EXERCISE DETAILS: Copy out each line below in which the string "style" appears.

SUPPLIED ENTRIES:
..........
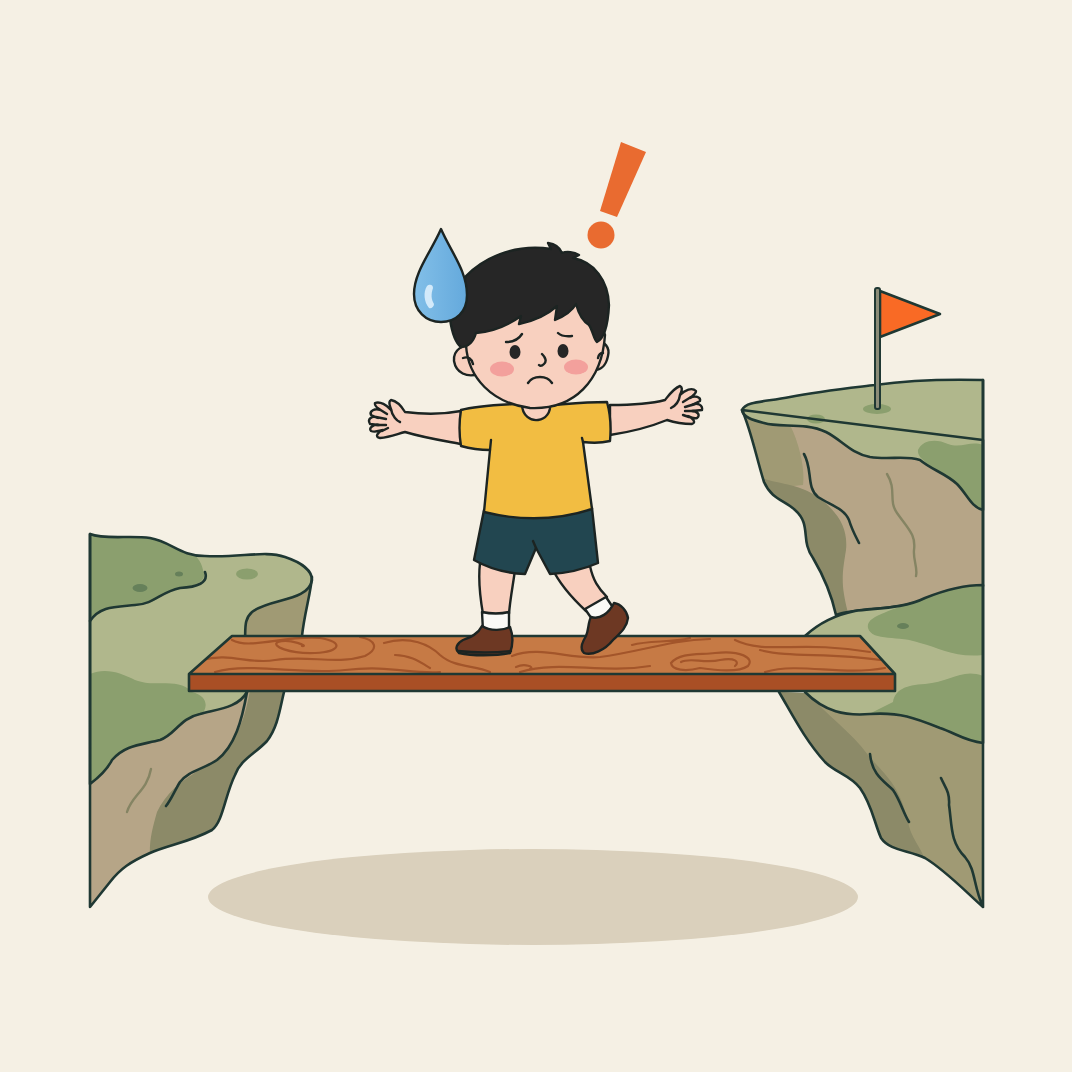
<!DOCTYPE html>
<html lang="en">
<head>
<meta charset="utf-8">
<title>Boy balancing on a plank bridge</title>
<style>
:root {
  --paper: #f5f0e4;
  --ink: #1f3833;
  --line: #1c2422;
  --grass: #b0b78c;
  --moss: #8b9f6e;
  --moss-dark: #66805a;
  --rock: #b6a587;
  --rock-mid: #a09a74;
  --rock-dark: #8c8a68;
  --crack: #858463;
  --shadow: #dad0bc;
  --plank: #c67a45;
  --plank-edge: #a94f25;
  --grain: #a3552a;
  --orange: #e96b30;
  --flag: #f96a25;
  --skin: #f8d0bf;
  --blush: #f3a09c;
  --hair: #262626;
  --shirt: #f2bd42;
  --shorts: #224650;
  --shoe: #6d3823;
  --drop: #6baee0;
}
html, body { margin: 0; background: var(--paper); }
body { width: 1072px; height: 1072px; overflow: hidden; }
svg { display: block; }
.outline { fill: none; stroke: var(--ink); stroke-width: 2.6; stroke-linejoin: round; stroke-linecap: round; }
.figure { stroke: var(--line); stroke-width: 2.4; stroke-linejoin: round; stroke-linecap: round; }
.stroke { fill: none; }
.crack { fill: none; stroke: var(--crack); stroke-width: 2.4; stroke-linecap: round; }
.grain { fill: none; stroke: var(--grain); stroke-width: 2.2; stroke-linecap: round; }
.grass { fill: var(--grass); }
.moss { fill: var(--moss); }
.moss-dark { fill: var(--moss-dark); }
.rock { fill: var(--rock); }
.rock-mid { fill: var(--rock-mid); }
.rock-dark { fill: var(--rock-dark); }
.skin { fill: var(--skin); }
.shirt { fill: var(--shirt); }
.shorts { fill: var(--shorts); }
.sock { fill: #fbfaf6; }
.shoe { fill: var(--shoe); }
.hair { fill: var(--hair); }
.blush { fill: var(--blush); }
</style>
</head>
<body>
<svg width="1072" height="1072" viewBox="0 0 1072 1072" role="img" aria-label="A worried boy walks across a plank between two cliffs towards a flag">
  <defs>
    <path id="left-rock" d="M90 907V600L312 577C311 592 304 615 302 636L284 692C280 708 278 727 267 741C256 753 240 760 235 775C225 795 223 822 212 830C190 842 168 845 150 853C130 862 120 869 110 882Z"/>
    <path id="left-top" d="M90 534C105 540 130 535 150 538C172 542 180 556 205 556C240 558 265 550 285 557C300 562 312 570 312 580C308 602 270 598 252 612C242 621 247 632 244 650L247 692C238 708 218 709 200 714C180 718 175 735 160 740C140 745 125 745 112 760C107 770 98 778 90 784Z"/>
    <path id="upper-rock" d="M742 410L983 440V586C950 586 930 600 906 605C880 610 855 608 836 615C831 592 823 575 813 558C800 540 812 525 795 510C785 500 772 500 764 482C757 460 751 430 742 410Z"/>
    <path id="upper-top" d="M742 410C746 401 765 402 790 397C820 391 850 388 875 385C910 380 945 379 983 380V510C971 507 967 494 957 484C945 473 932 470 920 460C905 455 890 460 870 457C850 453 842 440 826 432C805 422 780 428 764 423C752 420 743 417 742 410Z"/>
    <path id="lower-rock" d="M779 692L983 700V907C965 891 945 870 925 858C908 850 890 851 881 838C874 822 872 805 860 788C850 775 836 773 825 762C805 740 792 714 779 692Z"/>
    <path id="lower-top" d="M805 636C820 622 835 615 855 611C880 608 905 608 925 598C945 590 963 585 983 585V743C965 741 955 733 940 728C915 718 900 712 870 714C845 716 825 712 805 692L800 660Z"/>
    <path id="head" d="M466 345C468 378 492 403 530 408C575 410 602 380 605 335L590 290H480Z"/>
    <path id="plank-top" d="M232 636H860L895 674H189Z"/>
    <path id="drop" d="M441 229C451 252 467 271 467 295C467 312 456 322 441 322C426 322 414 311 414 294C414 272 431 252 441 229Z"/>
    <path id="hair" d="M450 319C452 333 456 343 461 347C467 347 473 343 476 333C490 332 507 326 521 316L519 324C533 321 547 315 557 306L555 320C565 316 572 311 576 304C579 315 584 322 589 325C593 331 594 340 597 342C605 338 608 325 609 305C608 280 594 262 573 258L579 255C574 252 567 251 562 253C560 248 555 244 548 243L551 249C520 244 488 254 466 276Z"/>
    <clipPath id="left-rock-clip"><use href="#left-rock"/></clipPath>
    <clipPath id="left-top-clip"><use href="#left-top"/></clipPath>
    <clipPath id="upper-rock-clip"><use href="#upper-rock"/></clipPath>
    <clipPath id="upper-top-clip"><use href="#upper-top"/></clipPath>
    <clipPath id="lower-rock-clip"><use href="#lower-rock"/></clipPath>
    <clipPath id="lower-top-clip"><use href="#lower-top"/></clipPath>
    <clipPath id="plank-clip"><use href="#plank-top"/></clipPath>
    <linearGradient id="drop-fill" x1="0" x2="1">
      <stop offset="0" stop-color="#82bfe8"/>
      <stop offset="1" stop-color="#64a9dc"/>
    </linearGradient>
  </defs>

  <rect width="1072" height="1072" fill="var(--paper)"/>
  <ellipse id="ground-shadow" cx="533" cy="897" rx="325" ry="48" fill="var(--shadow)"/>

  <g id="left-cliff">
    <use href="#left-rock" class="rock"/>
    <g clip-path="url(#left-rock-clip)">
      <path class="rock-dark" d="M320 560L250 590V690C245 720 235 750 205 767C180 780 165 795 157 812C152 830 149 840 150 860L300 850Z"/>
      <path class="rock-mid" d="M320 560L240 600V645H320Z"/>
    </g>
    <use href="#left-top" class="grass"/>
    <g clip-path="url(#left-top-clip)">
      <path class="moss" d="M90 530L160 538C180 545 200 552 203 570C208 582 195 586 180 588C160 592 160 603 140 604C120 605 105 606 90 620Z"/>
      <path class="moss" d="M90 674C105 667 122 673 135 680C155 688 178 677 192 692C208 696 209 708 200 716L90 790Z"/>
      <ellipse class="moss" cx="247" cy="574" rx="11" ry="5.5"/>
      <ellipse class="moss-dark" cx="140" cy="588" rx="7.5" ry="4"/>
      <ellipse class="moss-dark" cx="179" cy="574" rx="4" ry="2.5"/>
    </g>
    <g class="outline">
      <use href="#left-rock" stroke="none"/>
      <path d="M90 534V907L110 882C120 869 130 862 150 853C168 845 190 842 212 830C223 822 225 795 235 775C240 760 256 753 267 741C278 727 280 708 284 692M302 636C304 615 311 592 312 577"/>
      <use href="#left-top"/>
      <path d="M90 621C100 606 115 607 135 605C155 604 160 592 180 588C197 587 209 583 205 572M247 692C242 720 235 746 217 760C200 771 190 770 180 782C175 790 171 800 166 806"/>
    </g>
    <path class="crack" d="M151 769C147 791 132 795 127 812"/>
  </g>

  <g id="upper-right-cliff">
    <use href="#upper-rock" class="rock"/>
    <g clip-path="url(#upper-rock-clip)">
      <path class="rock-mid" d="M735 400L790 425C800 445 805 470 803 485L755 490Z"/>
      <path class="rock-dark" d="M755 475C775 485 800 482 822 500C840 515 848 530 846 550C842 575 840 585 850 620H820L790 530Z"/>
    </g>
    <use href="#upper-top" class="grass"/>
    <g clip-path="url(#upper-top-clip)">
      <path class="moss" d="M983 445C970 440 962 449 948 444C936 438 922 440 918 450C916 462 945 470 983 515Z"/>
      <ellipse class="moss" cx="816" cy="419" rx="9" ry="4.5"/>
      <ellipse class="moss" cx="877" cy="409" rx="14" ry="5"/>
    </g>
    <path class="crack" d="M887 474C897 490 888 500 897 513C909 530 916 535 914 550C913 560 918 568 916 576"/>
    <g class="outline">
      <use href="#upper-rock"/>
      <use href="#upper-top"/>
      <path d="M804 454C813 470 806 487 818 497C830 505 844 508 849 520C852 530 856 537 859 543"/>
    </g>
  </g>

  <g id="flag">
    <path class="outline" d="M880 291L940 314L880 337Z" style="fill:var(--flag)"/>
    <rect class="outline" x="875" y="288" width="5" height="121" rx="2" style="fill:#8b8c78;stroke-width:2"/>
  </g>

  <g id="lower-right-cliff">
    <use href="#lower-rock" class="rock-mid"/>
    <g clip-path="url(#lower-rock-clip)">
      <path class="rock-dark" d="M775 690H806C825 715 850 730 868 755C885 775 900 785 908 822C912 840 920 845 925 860L870 850Z"/>
    </g>
    <use href="#lower-top" class="grass"/>
    <g clip-path="url(#lower-top-clip)">
      <path class="moss" d="M983 580L920 598C895 611 865 615 868 628C872 642 900 635 920 643C940 648 955 658 983 655Z"/>
      <path class="moss" d="M983 676C962 668 950 682 925 684C905 685 895 690 893 702L865 716L983 748Z"/>
      <ellipse class="moss-dark" cx="903" cy="626" rx="6" ry="3"/>
    </g>
    <g class="outline">
      <use href="#lower-rock" stroke="none"/>
      <path d="M983 380V907C965 891 945 870 925 858C908 850 890 851 881 838C874 822 872 805 860 788C850 775 836 773 825 762C805 740 792 714 779 692M983 907C973 885 976 870 965 857C950 842 952 825 949 805C950 792 945 787 941 778M870 754C872 775 884 781 893 790C900 800 903 812 909 822"/>
      <use href="#lower-top"/>
    </g>
  </g>

  <g id="plank-bridge">
    <use href="#plank-top" fill="var(--plank)"/>
    <rect x="189" y="674" width="706" height="17" fill="var(--plank-edge)"/>
    <g class="grain" clip-path="url(#plank-clip)">
      <path d="M232 640C250 650 285 635 320 638C345 642 340 652 315 653C290 654 270 646 278 642C290 638 310 647 302 646M202 660C230 652 250 665 275 660C310 655 335 665 365 656C380 648 375 640 360 637M215 672C250 662 300 675 345 670C390 665 410 674 440 672M384 643C410 635 430 645 440 655C455 668 475 665 490 672M395 655C410 655 420 662 430 668M512 656C540 645 570 660 600 657C640 652 670 640 710 639M520 672C560 660 600 674 650 666M516 667C525 663 535 667 530 669M632 645C650 640 670 643 690 638M671 663C680 652 700 655 715 653C740 650 755 658 748 666C738 673 715 670 700 668C685 672 672 670 671 663ZM681 662C690 657 705 664 720 660C735 657 740 662 735 666M735 640C765 655 800 640 870 652M760 650C790 658 830 652 880 660M765 672C800 662 840 676 885 668"/>
    </g>
    <path class="outline" d="M232 636H860L895 674V691H189V674ZM189 674H895"/>
  </g>

  <g id="boy" class="figure">
    <g id="back-leg">
      <path class="skin" d="M552 568C560 585 572 598 586 611L607 597C598 588 593 580 590 566Z"/>
      <path class="sock" d="M585 609L606 597L614 609L594 622Z"/>
      <path class="shoe" d="M591 617C600 620 609 613 614 603C621 604 627 611 628 618C627 628 619 634 613 640C605 650 592 656 584 653C579 648 583 641 586 636C589 629 588 622 591 617Z"/>
    </g>
    <g id="front-leg">
      <path class="skin" d="M480 563C478 580 480 597 483 614H509C510 600 513 585 515 570Z"/>
      <path class="sock" d="M482 612Q496 615 509 612L509 631H483Z"/>
      <path class="shoe" d="M482 626C490 631 502 631 510 627C513 635 513 645 510 653C495 656 472 656 459 653C454 649 457 643 463 640C471 637 478 634 482 626Z"/>
      <path class="stroke" d="M458 651Q485 654 511 651"/>
    </g>
    <path class="shorts" d="M484 510L474 560Q497 573 525 574L536 548L550 574Q575 573 598 563L592 508Z"/>
    <path class="stroke" d="M536 548L533 541"/>

    <g id="left-arm">
      <path class="skin" d="M461 411C440 415 420 414 405 412C402 407 397 401 391 400C387 402 391 407 391 410C387 405 380 401 375 403C374 406 378 408 380 410C375 408 369 411 371 415L378 418C372 415 367 419 370 424L379 425C374 424 368 428 371 431C376 433 380 430 383 430C378 432 374 437 380 438C390 437 397 434 405 432C425 438 445 441 461 444Z"/>
      <path class="stroke" d="M379 409L387 414M376 417L386 419M377 425L386 425M382 431L388 428M391 409C392 416 397 421 400 422"/>
    </g>
    <g id="right-arm">
      <path class="skin" d="M610 405C630 405 650 404 665 400C669 395 674 388 680 386C684 388 681 392 680 395C685 390 692 387 696 391C696 394 692 396 690 398C695 395 701 397 700 401L692 405C697 402 703 405 702 410L692 411C697 411 701 415 697 418C693 419 690 417 688 416C692 418 697 422 692 424C683 424 676 423 667 420C650 427 630 432 610 435Z"/>
      <path class="stroke" d="M691 397L683 402M695 404L685 407M694 411L685 411M689 417L683 415M680 395C679 402 675 406 671 408"/>
    </g>

    <path class="shirt" d="M461 410C475 406 495 405 514 404C540 409 565 402 607 402Q612 420 610 441Q598 444 583 442L592 509Q540 526 484 512L490 450Q475 450 461 446Q458 428 461 410Z"/>
    <path class="stroke" d="M490 450L491 440M583 442L582 438"/>
    <path class="skin" d="M522 404C522 416 531 421 538 420C546 419 551 412 550 404Z"/>

    <g id="face">
      <path class="skin" d="M474 347C463 343 453 350 454 361C456 373 467 378 479 374Z"/>
      <path class="skin" d="M596 343C605 340 610 348 608 356C606 366 600 371 592 370Z"/>
      <use href="#head" class="skin"/>
      <path class="skin" stroke="none" d="M471 349L477 371L483 360L478 340ZM599 346L594 367L588 360L595 340Z"/>
      <path class="stroke" d="M463 358C468 356 472 359 473 364M603 353Q599 353 598 358"/>
      <use href="#hair" class="hair"/>
      <g stroke="none">
        <ellipse class="blush" cx="502" cy="369" rx="12" ry="7.5"/>
        <ellipse class="blush" cx="576" cy="367" rx="12" ry="7.5"/>
        <ellipse class="hair" cx="515" cy="352" rx="5.5" ry="7"/>
        <ellipse class="hair" cx="563" cy="351" rx="5.5" ry="7"/>
      </g>
      <path class="stroke" d="M506 342Q517 342 522 334M558 333Q562 337 572 336M542 354Q548 360 544 364Q541 367 539 365M528 383C533 375 547 375 552 383"/>
    </g>
  </g>

  <g id="sweat-drop">
    <use href="#drop" class="figure" fill="url(#drop-fill)"/>
    <path d="M427 286C423 292 424 302 429 308C431 309 434 307 434 304C431 299 431 294 433 288C433 284 429 284 427 286Z" fill="#d3eafa"/>
  </g>

  <g id="exclamation-mark" fill="var(--orange)">
    <polygon points="621,142 646,152 617,217 600,211"/>
    <circle cx="601" cy="235" r="13.5"/>
  </g>
</svg>
</body>
</html>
..........
SOLUTION TO THE PROBLEM:
<style>
</style>
    <path class="outline" d="M880 291L940 314L880 337Z" style="fill:var(--flag)"/>
    <rect class="outline" x="875" y="288" width="5" height="121" rx="2" style="fill:#8b8c78;stroke-width:2"/>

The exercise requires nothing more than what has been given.